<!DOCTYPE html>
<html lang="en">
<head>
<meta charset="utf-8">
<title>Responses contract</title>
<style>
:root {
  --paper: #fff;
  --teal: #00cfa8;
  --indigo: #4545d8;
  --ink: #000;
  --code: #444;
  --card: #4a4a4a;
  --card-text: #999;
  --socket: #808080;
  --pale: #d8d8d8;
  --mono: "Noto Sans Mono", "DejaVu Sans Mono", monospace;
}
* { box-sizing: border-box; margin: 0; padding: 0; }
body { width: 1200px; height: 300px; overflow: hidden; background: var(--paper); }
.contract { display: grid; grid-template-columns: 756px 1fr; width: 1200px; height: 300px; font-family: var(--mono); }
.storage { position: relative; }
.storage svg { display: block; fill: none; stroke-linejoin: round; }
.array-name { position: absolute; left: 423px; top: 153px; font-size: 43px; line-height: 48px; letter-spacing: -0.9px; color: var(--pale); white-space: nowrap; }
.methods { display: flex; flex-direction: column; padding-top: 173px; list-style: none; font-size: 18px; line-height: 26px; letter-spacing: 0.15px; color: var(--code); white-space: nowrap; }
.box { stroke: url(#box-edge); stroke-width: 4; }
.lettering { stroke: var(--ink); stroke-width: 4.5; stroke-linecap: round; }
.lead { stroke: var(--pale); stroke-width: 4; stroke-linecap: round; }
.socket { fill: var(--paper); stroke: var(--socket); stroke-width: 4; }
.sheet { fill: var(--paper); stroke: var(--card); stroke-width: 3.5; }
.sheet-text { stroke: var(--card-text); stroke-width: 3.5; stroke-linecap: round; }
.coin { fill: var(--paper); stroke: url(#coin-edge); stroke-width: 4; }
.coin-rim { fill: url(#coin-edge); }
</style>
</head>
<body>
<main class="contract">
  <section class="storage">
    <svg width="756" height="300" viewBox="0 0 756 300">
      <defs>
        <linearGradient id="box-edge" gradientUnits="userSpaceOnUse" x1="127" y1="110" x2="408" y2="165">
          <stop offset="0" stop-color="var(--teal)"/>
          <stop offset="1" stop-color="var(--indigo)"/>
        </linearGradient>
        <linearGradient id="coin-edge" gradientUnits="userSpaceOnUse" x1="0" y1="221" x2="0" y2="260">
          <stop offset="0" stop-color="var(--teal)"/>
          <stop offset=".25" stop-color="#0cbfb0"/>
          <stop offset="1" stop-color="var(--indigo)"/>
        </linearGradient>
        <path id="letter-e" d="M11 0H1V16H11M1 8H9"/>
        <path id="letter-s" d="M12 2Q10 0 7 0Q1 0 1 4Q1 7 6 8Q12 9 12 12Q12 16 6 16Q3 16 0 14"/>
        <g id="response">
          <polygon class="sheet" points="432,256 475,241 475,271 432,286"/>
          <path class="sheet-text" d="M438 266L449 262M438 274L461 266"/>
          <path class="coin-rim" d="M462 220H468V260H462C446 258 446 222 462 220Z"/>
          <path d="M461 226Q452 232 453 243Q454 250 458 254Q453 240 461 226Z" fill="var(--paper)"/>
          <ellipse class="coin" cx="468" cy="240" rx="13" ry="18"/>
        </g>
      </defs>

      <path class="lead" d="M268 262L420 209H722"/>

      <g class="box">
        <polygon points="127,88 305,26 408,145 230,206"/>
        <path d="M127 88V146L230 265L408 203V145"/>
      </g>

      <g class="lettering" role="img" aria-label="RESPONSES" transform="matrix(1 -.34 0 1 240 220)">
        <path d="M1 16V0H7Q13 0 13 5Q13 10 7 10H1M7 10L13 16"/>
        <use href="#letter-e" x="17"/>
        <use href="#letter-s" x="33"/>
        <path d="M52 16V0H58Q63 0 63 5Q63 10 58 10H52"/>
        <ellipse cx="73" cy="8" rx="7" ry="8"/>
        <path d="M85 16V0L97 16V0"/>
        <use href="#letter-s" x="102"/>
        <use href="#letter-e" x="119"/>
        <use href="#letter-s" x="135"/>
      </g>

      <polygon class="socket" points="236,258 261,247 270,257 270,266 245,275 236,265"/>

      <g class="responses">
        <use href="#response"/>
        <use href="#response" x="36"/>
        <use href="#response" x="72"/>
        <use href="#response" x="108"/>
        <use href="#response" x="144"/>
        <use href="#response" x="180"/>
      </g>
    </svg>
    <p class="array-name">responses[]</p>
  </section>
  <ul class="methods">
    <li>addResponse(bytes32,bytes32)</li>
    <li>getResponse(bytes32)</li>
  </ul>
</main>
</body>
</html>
==*==
Task instructions
Read the records above. Show each line that has the string "polygon".

Your response
          <polygon class="sheet" points="432,256 475,241 475,271 432,286"/>
        <polygon points="127,88 305,26 408,145 230,206"/>
      <polygon class="socket" points="236,258 261,247 270,257 270,266 245,275 236,265"/>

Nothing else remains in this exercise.